Photochemical Sciences Ph.D. Dissertations


Studies of Photoinduced DNA Damage by Phenanthrene Dihydrodioxin and Light-driven Electron Delocalization in Pyridinium Molecules

Date of Award


Document Type


Degree Name

Doctor of Philosophy (Ph.D.)


Photochemical Sciences

First Advisor

R. Marshall Wilson (Advisor)

Second Advisor

Farida Selim (Other)

Third Advisor

Pavel Anzenbacher (Committee Member)

Fourth Advisor

Alexander Tarnovsky (Committee Member)


Ever since the discovery of the DNA molecular structure, this molecule became a desirable target for the researchers aiming to develop anticancer drugs and therapies. The main emphasis of this dissertation was placed on the design, development and studies of photochemical properties of a novel photo activated DNA damaging agent. Upon light irradiation of compound the release of highly reactive 9,10-phenanthrenequinone was observed. Studies of phenanthrene dihydrodioxin interaction with DNA demonstrated the intercalative mode of binding and slightly preferential binding affinity to the AT-rich DNA sequences. The synthesized agent induced a partial transition from B to Z form of DNA. The phenanthrene dihydrodioxin compound proved to be an efficient single-strand DNA photocleaver upon visible light irradiation. This further demonstrates the potential of photomasked ortho-quinones as efficient DNA damaging agents.
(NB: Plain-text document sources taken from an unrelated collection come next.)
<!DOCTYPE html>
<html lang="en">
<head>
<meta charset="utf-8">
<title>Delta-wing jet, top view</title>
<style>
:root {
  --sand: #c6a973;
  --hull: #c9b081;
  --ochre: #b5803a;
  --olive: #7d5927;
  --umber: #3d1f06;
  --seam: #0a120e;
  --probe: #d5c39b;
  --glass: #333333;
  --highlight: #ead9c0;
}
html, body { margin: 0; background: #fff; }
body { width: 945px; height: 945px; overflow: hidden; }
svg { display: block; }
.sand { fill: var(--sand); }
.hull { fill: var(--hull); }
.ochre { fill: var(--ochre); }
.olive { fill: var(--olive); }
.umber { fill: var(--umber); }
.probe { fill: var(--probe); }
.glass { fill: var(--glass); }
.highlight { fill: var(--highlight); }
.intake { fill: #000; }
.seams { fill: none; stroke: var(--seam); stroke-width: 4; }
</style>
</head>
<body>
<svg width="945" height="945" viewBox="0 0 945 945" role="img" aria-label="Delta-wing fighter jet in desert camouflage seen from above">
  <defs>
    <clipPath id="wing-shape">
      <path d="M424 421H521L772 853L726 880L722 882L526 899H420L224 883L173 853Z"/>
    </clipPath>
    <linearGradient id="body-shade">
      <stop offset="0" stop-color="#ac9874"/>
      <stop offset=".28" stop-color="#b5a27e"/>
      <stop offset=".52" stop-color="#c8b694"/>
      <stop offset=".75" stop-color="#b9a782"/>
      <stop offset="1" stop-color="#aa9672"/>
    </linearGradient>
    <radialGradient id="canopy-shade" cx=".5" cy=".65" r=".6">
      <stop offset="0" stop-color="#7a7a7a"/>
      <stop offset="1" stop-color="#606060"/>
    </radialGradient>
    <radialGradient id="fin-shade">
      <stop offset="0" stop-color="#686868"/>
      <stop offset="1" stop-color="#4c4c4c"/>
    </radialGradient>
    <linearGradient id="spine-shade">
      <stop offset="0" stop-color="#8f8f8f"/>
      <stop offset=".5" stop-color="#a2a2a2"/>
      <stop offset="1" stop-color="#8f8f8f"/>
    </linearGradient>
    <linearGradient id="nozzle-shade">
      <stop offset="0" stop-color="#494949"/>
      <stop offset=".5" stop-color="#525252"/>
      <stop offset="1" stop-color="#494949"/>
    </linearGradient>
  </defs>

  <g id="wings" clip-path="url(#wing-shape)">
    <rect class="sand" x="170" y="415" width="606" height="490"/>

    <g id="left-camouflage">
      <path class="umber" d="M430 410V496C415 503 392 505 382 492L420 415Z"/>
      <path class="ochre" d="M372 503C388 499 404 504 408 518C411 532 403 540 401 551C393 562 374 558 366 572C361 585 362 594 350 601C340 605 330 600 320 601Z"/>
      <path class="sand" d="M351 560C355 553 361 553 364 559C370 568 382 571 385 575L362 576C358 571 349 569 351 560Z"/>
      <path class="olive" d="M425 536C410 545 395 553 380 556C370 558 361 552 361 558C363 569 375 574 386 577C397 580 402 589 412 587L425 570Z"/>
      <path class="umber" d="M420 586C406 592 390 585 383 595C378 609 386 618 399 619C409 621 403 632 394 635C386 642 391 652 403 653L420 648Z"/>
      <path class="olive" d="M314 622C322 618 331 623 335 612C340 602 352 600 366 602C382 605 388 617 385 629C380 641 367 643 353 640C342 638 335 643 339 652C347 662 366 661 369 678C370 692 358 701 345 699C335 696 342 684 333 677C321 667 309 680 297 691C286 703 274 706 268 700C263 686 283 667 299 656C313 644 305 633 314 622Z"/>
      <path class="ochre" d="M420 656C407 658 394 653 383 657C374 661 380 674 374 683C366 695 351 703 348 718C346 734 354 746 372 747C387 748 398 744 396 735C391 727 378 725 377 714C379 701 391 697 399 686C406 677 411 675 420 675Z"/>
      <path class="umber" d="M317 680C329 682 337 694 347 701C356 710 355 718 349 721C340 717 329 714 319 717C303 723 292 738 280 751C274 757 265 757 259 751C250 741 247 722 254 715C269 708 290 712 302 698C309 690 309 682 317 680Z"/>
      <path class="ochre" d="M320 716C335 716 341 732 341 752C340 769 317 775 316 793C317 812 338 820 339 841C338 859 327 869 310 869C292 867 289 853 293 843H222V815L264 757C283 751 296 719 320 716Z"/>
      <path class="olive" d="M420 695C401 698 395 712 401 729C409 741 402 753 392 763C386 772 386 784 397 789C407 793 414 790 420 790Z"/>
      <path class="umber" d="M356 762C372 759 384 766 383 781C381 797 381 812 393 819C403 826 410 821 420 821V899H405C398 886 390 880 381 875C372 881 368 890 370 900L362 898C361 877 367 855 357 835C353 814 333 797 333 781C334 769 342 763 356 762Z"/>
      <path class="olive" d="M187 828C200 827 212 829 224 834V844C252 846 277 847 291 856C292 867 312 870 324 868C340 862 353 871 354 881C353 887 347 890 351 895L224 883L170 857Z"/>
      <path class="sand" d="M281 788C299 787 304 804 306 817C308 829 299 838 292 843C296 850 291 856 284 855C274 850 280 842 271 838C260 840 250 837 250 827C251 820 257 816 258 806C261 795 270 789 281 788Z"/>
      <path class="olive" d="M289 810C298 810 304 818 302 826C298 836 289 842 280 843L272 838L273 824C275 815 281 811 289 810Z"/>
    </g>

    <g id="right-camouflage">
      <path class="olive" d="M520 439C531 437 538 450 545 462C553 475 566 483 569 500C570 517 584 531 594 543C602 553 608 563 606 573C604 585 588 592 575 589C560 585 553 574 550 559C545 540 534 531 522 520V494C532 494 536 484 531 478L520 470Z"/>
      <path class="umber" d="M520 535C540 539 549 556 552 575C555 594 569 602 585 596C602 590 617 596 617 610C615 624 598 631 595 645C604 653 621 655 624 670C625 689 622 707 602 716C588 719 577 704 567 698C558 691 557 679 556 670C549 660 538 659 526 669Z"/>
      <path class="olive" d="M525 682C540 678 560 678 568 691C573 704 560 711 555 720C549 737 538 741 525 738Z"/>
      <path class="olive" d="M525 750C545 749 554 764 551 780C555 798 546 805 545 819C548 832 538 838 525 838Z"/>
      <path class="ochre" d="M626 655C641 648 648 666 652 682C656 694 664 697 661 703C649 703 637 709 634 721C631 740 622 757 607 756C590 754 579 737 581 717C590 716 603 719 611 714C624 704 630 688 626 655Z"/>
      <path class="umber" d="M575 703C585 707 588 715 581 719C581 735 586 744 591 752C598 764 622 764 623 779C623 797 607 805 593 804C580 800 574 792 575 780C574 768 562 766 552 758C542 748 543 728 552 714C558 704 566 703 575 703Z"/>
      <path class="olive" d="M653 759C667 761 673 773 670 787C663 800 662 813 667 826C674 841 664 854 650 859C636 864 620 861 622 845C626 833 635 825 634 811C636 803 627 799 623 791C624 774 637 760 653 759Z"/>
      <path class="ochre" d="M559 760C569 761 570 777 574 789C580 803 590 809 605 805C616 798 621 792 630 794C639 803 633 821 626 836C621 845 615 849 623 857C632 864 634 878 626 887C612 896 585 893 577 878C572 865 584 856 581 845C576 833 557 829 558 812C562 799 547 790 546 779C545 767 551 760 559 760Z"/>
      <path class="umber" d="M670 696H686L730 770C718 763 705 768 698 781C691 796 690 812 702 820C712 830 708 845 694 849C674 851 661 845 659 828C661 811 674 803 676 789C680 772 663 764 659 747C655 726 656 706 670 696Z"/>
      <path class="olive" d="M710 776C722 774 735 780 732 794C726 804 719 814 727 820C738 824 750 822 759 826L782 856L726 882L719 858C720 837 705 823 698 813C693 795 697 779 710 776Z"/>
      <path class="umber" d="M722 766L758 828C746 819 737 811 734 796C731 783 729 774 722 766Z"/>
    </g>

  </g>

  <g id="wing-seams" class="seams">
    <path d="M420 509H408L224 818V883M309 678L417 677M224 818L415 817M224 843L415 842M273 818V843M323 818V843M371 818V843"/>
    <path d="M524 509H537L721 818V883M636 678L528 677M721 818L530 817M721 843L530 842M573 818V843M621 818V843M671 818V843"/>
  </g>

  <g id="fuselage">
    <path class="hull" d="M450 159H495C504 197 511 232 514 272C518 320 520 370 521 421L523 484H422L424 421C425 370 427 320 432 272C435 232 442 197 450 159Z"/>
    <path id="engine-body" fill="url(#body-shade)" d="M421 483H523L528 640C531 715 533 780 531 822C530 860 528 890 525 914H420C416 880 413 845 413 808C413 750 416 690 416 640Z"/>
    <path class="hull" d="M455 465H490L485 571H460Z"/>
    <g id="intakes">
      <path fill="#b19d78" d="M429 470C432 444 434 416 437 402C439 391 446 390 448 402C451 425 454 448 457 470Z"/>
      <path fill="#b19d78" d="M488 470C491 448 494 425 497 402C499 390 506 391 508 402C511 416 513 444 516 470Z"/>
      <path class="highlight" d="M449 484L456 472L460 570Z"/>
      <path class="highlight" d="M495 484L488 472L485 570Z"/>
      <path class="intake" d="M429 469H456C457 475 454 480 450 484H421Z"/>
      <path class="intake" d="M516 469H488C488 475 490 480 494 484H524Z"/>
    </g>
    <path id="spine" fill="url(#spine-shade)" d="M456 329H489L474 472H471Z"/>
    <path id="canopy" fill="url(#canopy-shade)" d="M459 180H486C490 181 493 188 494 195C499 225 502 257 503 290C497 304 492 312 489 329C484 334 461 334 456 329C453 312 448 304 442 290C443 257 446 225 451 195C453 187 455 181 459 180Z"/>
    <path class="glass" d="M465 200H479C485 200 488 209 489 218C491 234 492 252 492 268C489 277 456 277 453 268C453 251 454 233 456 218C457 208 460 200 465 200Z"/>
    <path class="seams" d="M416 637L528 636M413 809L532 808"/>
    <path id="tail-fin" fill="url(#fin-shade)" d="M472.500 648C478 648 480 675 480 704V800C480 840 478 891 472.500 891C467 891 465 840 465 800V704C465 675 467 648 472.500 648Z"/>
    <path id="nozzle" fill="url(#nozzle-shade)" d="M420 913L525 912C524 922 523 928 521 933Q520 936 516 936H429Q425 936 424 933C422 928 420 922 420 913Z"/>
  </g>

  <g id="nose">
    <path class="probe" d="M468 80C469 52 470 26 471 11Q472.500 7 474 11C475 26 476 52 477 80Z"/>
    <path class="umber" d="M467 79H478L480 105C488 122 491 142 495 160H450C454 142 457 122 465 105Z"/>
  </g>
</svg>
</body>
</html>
This work also describes an unusual transformation from pyridinium substituted methane to the corresponding gem-diol in the mild conditions in the presence of air. Proposed mechanism of the reaction involves the formation of reactive oxygen species (ROS). ROS are known to be highly toxic to biomolecules, including DNA. It is demonstrated in this work that the production of ROS intermediates in the reaction of the gem-diol formation can lead to DNA damage in the dark.

In the continuous interest of our research group, a series of bis(pyridinium) and bis(3-carboxamidepyridinium) alkane salts were synthesized in order to study through-space electron delocalization and formation of dimer radical cation species upon electrochemical and photoreduction. Investigation of photoinduced charge separation is important for the development of artificial photosynthetic systems and molecular electronics. Studies of unsubstituted and meta-substituted pyridines connected by the alkyl linker of different length provided additional information on the efficiency of the pyridinium dimers in delocalizing the electron density. The systems were studied by means of cyclic voltammetry and transient absorption spectroscopy.